“Fuck all that Mumble Shit?”: A Conversation with DJ Drama

On May 20, 2021, I chopped it up with DJ Drama to discuss my single-authored manuscript-in-progress, “Make Rappers Rap Again!: Interrogating the Mumble Rap ‘Crisis.’”  In it, I contend with the subjugation of mumble rappers, arguing Mumble Rap, which has galvanized the genre for over a decade, is real Hip Hop. First, I do so by recovering longstanding debates about what Hip Hop has been, is, and should be. I also problematize real Hip Hop norms for engaging with its origins and “old heads”; demonstrate the ways most mumble rappers practice citational and collaborative politics congruent with real Hip Hop and the ways Mumble Rap is conversant with other, oft-ignored, Hip Hop cornerstones; and take a comprehensive approach to examining the Mumble Rap sound. Second, I examine habitus, situating Mumble Rap as southern and examining social media; the institutional, commercial, and transnational contours of Hip Hop; and Black politics. Third, I examine Mumble Rap on its own terms, especially the ways it challenges dominant narratives about Hip Hop masculinity and mumble rappers’ attention to mental and emotional health. Finally, I call for a reconsideration of Hip Hop’s commitment to situated analyses, a particularly opportune conversation as 2023 is the 30th anniversary of Hip Hop Studies and the 50th anniversary of Hip Hop. Enjoy and stay tuned. This is “only” the beginning.

Part I: The Introduction (1m40s)

Click here for Part I with subtitles.

Part II: “Fuck a rap critic. They talk about it while we live it.” (13m)

Click here for Part II with subtitles.

Part III: “Sometimes, we gotta get out of our own way.” (17m30s)

Click here for Part III with subtitles.

Part IV: “We’re not gonna always understand the youth.” (6m40s)

Click here for Part IV with subtitles.

Part V: The Conclusion (6m30s)

Click here for Part V with subtitles.

Thank you, Aishah; thank you, Mykaela; and thank you, Drama, for your support of me and this project, including the parts yet to come.
I hope you love it as much as I already do.
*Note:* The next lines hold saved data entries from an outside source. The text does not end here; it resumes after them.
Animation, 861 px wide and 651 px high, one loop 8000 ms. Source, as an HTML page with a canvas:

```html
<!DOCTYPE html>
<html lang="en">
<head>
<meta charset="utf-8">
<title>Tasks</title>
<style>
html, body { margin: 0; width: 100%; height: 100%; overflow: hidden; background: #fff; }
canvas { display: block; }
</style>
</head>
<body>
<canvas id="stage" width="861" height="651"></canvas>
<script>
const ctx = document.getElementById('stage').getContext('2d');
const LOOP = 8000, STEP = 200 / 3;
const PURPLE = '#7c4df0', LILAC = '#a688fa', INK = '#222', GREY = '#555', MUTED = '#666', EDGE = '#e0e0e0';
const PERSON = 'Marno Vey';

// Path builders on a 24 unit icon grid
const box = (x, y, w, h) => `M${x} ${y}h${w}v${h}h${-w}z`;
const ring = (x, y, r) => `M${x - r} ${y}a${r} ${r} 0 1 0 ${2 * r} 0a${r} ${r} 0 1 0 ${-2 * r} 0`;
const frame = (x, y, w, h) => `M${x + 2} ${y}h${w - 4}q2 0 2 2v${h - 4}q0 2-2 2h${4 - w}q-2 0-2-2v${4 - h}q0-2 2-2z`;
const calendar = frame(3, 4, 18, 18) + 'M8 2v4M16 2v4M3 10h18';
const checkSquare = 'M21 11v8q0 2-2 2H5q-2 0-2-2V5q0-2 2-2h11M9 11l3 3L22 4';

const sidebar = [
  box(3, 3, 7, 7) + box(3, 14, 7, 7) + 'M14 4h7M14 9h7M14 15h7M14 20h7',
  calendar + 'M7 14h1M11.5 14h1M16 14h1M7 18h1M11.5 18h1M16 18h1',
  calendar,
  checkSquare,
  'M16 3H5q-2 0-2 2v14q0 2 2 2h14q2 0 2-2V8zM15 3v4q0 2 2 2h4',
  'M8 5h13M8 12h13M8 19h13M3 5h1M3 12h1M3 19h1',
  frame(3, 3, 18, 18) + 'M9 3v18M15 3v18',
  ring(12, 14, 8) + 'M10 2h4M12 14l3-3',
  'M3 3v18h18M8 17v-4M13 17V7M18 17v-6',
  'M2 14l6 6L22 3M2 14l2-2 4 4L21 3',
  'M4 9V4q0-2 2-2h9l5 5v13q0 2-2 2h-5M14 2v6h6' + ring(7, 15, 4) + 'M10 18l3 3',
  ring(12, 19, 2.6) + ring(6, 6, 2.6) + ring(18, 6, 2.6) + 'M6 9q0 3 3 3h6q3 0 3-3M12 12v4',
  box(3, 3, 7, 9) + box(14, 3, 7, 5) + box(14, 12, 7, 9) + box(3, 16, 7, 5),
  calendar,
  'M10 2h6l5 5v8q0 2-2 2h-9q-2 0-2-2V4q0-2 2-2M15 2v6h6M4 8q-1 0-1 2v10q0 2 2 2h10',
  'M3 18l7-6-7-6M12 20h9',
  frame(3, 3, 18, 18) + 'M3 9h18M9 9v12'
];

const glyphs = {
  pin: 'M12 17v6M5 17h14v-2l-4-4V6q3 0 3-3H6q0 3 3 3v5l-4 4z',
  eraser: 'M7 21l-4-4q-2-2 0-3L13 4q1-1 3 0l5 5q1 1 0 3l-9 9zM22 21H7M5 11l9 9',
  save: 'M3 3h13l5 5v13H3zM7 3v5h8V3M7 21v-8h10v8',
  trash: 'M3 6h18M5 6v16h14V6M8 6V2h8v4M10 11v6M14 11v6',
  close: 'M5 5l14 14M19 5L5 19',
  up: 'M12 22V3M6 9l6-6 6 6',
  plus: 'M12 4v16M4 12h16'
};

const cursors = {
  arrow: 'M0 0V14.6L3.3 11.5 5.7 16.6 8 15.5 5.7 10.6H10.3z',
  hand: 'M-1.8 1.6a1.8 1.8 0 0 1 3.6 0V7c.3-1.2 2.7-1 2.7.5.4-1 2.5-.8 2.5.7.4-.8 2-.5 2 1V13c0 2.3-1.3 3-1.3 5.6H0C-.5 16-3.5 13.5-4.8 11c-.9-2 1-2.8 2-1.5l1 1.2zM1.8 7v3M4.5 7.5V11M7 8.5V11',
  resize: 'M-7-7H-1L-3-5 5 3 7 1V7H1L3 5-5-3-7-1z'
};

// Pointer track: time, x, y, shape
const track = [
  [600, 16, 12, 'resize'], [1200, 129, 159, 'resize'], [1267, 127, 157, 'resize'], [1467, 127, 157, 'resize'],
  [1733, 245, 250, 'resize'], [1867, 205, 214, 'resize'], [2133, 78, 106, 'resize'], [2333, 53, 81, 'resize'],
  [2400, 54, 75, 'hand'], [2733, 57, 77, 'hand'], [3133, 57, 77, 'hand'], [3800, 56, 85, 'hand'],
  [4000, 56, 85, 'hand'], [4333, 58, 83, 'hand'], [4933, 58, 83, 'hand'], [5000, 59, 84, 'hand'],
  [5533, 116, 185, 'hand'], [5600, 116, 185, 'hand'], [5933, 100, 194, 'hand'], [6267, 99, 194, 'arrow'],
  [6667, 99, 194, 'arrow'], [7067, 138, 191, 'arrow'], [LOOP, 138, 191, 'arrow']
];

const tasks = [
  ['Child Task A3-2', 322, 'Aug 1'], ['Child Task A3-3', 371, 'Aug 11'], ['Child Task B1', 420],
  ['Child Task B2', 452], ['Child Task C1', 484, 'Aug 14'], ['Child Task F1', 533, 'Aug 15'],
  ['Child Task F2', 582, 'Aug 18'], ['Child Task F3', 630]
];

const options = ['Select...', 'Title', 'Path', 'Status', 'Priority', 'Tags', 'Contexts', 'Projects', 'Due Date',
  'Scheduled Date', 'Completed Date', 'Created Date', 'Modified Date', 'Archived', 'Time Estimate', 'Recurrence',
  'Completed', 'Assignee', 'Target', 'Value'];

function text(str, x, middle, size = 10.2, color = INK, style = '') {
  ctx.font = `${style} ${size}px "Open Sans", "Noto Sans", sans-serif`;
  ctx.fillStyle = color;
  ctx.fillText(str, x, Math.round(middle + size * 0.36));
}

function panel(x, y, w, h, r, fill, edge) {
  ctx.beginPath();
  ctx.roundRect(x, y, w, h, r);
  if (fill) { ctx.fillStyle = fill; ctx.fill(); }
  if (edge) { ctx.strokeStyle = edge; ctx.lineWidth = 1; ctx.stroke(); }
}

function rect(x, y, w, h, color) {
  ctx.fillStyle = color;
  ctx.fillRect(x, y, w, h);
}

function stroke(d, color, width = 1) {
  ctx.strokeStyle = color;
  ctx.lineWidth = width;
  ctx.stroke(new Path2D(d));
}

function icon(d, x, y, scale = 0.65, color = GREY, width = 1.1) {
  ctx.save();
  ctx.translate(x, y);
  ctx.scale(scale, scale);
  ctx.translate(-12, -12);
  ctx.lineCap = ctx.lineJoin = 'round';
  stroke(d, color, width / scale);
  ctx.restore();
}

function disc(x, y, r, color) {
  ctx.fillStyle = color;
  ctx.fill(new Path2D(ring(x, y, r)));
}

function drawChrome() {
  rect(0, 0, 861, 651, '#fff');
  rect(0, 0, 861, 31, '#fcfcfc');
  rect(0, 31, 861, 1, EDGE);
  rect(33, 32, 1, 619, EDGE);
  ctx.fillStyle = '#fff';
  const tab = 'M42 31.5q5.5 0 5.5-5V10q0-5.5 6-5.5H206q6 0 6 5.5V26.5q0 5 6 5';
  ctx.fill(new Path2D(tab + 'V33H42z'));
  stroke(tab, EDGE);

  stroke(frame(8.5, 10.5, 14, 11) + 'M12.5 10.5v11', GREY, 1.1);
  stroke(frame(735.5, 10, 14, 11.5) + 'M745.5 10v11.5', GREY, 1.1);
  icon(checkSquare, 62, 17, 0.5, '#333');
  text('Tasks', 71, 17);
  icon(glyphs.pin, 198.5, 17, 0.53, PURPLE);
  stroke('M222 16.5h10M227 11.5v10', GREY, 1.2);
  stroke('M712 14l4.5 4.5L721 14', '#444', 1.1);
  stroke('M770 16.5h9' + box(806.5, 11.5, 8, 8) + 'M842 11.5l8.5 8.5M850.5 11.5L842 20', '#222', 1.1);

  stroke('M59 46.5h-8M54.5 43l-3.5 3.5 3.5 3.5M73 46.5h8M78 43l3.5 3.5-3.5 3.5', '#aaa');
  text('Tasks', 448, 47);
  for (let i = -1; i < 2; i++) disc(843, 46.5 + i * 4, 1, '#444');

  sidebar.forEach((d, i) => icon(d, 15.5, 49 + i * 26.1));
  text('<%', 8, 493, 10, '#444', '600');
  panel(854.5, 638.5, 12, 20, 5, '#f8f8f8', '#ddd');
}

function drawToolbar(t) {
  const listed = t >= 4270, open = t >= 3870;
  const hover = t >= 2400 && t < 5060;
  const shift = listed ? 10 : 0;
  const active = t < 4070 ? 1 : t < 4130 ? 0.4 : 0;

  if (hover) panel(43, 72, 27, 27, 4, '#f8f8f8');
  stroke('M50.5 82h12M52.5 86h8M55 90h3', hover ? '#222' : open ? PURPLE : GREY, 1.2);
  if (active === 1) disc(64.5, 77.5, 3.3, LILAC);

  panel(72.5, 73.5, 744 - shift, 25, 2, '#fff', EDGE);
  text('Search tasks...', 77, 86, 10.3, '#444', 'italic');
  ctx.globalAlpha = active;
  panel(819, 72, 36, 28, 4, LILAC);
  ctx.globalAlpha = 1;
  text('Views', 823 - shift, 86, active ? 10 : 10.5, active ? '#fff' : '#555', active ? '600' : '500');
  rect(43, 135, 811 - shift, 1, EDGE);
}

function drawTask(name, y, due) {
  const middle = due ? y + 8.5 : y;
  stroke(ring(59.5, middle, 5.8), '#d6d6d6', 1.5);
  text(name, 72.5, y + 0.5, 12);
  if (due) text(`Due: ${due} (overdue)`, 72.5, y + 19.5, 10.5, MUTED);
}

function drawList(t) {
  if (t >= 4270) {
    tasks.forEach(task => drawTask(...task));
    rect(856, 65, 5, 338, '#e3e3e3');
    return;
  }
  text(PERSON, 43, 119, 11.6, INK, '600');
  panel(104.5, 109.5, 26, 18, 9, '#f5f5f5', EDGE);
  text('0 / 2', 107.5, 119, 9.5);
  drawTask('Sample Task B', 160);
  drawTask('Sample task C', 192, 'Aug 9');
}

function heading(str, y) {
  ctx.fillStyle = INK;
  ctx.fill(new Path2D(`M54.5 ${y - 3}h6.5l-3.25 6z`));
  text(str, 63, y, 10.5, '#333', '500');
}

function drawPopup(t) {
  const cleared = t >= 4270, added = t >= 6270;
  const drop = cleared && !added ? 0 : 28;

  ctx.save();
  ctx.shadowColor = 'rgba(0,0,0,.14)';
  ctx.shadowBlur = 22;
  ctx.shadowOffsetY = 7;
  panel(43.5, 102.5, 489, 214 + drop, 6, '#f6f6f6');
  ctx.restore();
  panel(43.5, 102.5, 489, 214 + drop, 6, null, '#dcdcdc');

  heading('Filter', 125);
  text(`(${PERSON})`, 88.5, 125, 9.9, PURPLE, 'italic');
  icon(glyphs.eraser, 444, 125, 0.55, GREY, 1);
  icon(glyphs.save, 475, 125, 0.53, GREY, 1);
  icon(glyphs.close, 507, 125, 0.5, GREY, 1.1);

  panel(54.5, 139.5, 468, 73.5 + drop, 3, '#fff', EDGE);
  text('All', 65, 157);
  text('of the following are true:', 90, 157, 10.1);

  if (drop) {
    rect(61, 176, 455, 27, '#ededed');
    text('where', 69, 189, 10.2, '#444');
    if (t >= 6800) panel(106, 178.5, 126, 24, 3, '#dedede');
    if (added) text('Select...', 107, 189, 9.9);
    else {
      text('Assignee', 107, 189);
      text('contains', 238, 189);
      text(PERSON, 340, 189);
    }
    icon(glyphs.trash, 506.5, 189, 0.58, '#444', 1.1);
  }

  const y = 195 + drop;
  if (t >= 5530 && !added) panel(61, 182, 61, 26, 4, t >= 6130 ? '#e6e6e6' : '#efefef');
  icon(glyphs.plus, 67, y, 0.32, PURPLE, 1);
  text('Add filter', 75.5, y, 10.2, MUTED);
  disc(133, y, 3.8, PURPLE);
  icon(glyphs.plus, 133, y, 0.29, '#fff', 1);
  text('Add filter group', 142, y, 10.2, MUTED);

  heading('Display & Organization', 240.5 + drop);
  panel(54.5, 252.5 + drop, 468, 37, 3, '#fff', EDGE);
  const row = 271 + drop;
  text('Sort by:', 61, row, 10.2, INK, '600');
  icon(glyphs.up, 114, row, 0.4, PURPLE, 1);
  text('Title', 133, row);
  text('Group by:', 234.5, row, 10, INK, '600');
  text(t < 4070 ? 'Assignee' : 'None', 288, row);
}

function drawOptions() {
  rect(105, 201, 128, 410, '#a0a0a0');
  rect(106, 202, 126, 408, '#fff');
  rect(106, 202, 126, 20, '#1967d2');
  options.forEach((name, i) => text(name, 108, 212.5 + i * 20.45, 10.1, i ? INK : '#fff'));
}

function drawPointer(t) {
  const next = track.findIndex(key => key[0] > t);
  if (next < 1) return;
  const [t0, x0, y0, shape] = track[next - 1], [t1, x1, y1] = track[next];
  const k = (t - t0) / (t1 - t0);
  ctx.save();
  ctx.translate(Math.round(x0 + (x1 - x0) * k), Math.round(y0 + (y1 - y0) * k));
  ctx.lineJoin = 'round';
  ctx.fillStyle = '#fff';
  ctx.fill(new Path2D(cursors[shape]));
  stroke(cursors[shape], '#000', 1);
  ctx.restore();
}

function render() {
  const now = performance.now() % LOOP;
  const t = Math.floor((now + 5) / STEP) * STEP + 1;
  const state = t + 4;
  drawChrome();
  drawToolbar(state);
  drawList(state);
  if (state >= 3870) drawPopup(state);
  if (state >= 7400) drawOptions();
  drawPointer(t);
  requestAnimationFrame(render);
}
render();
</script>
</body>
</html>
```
If you reference any part of this interview, please cite me appropriately (#CiteBlackWomen). Thank you for listening and/or reading.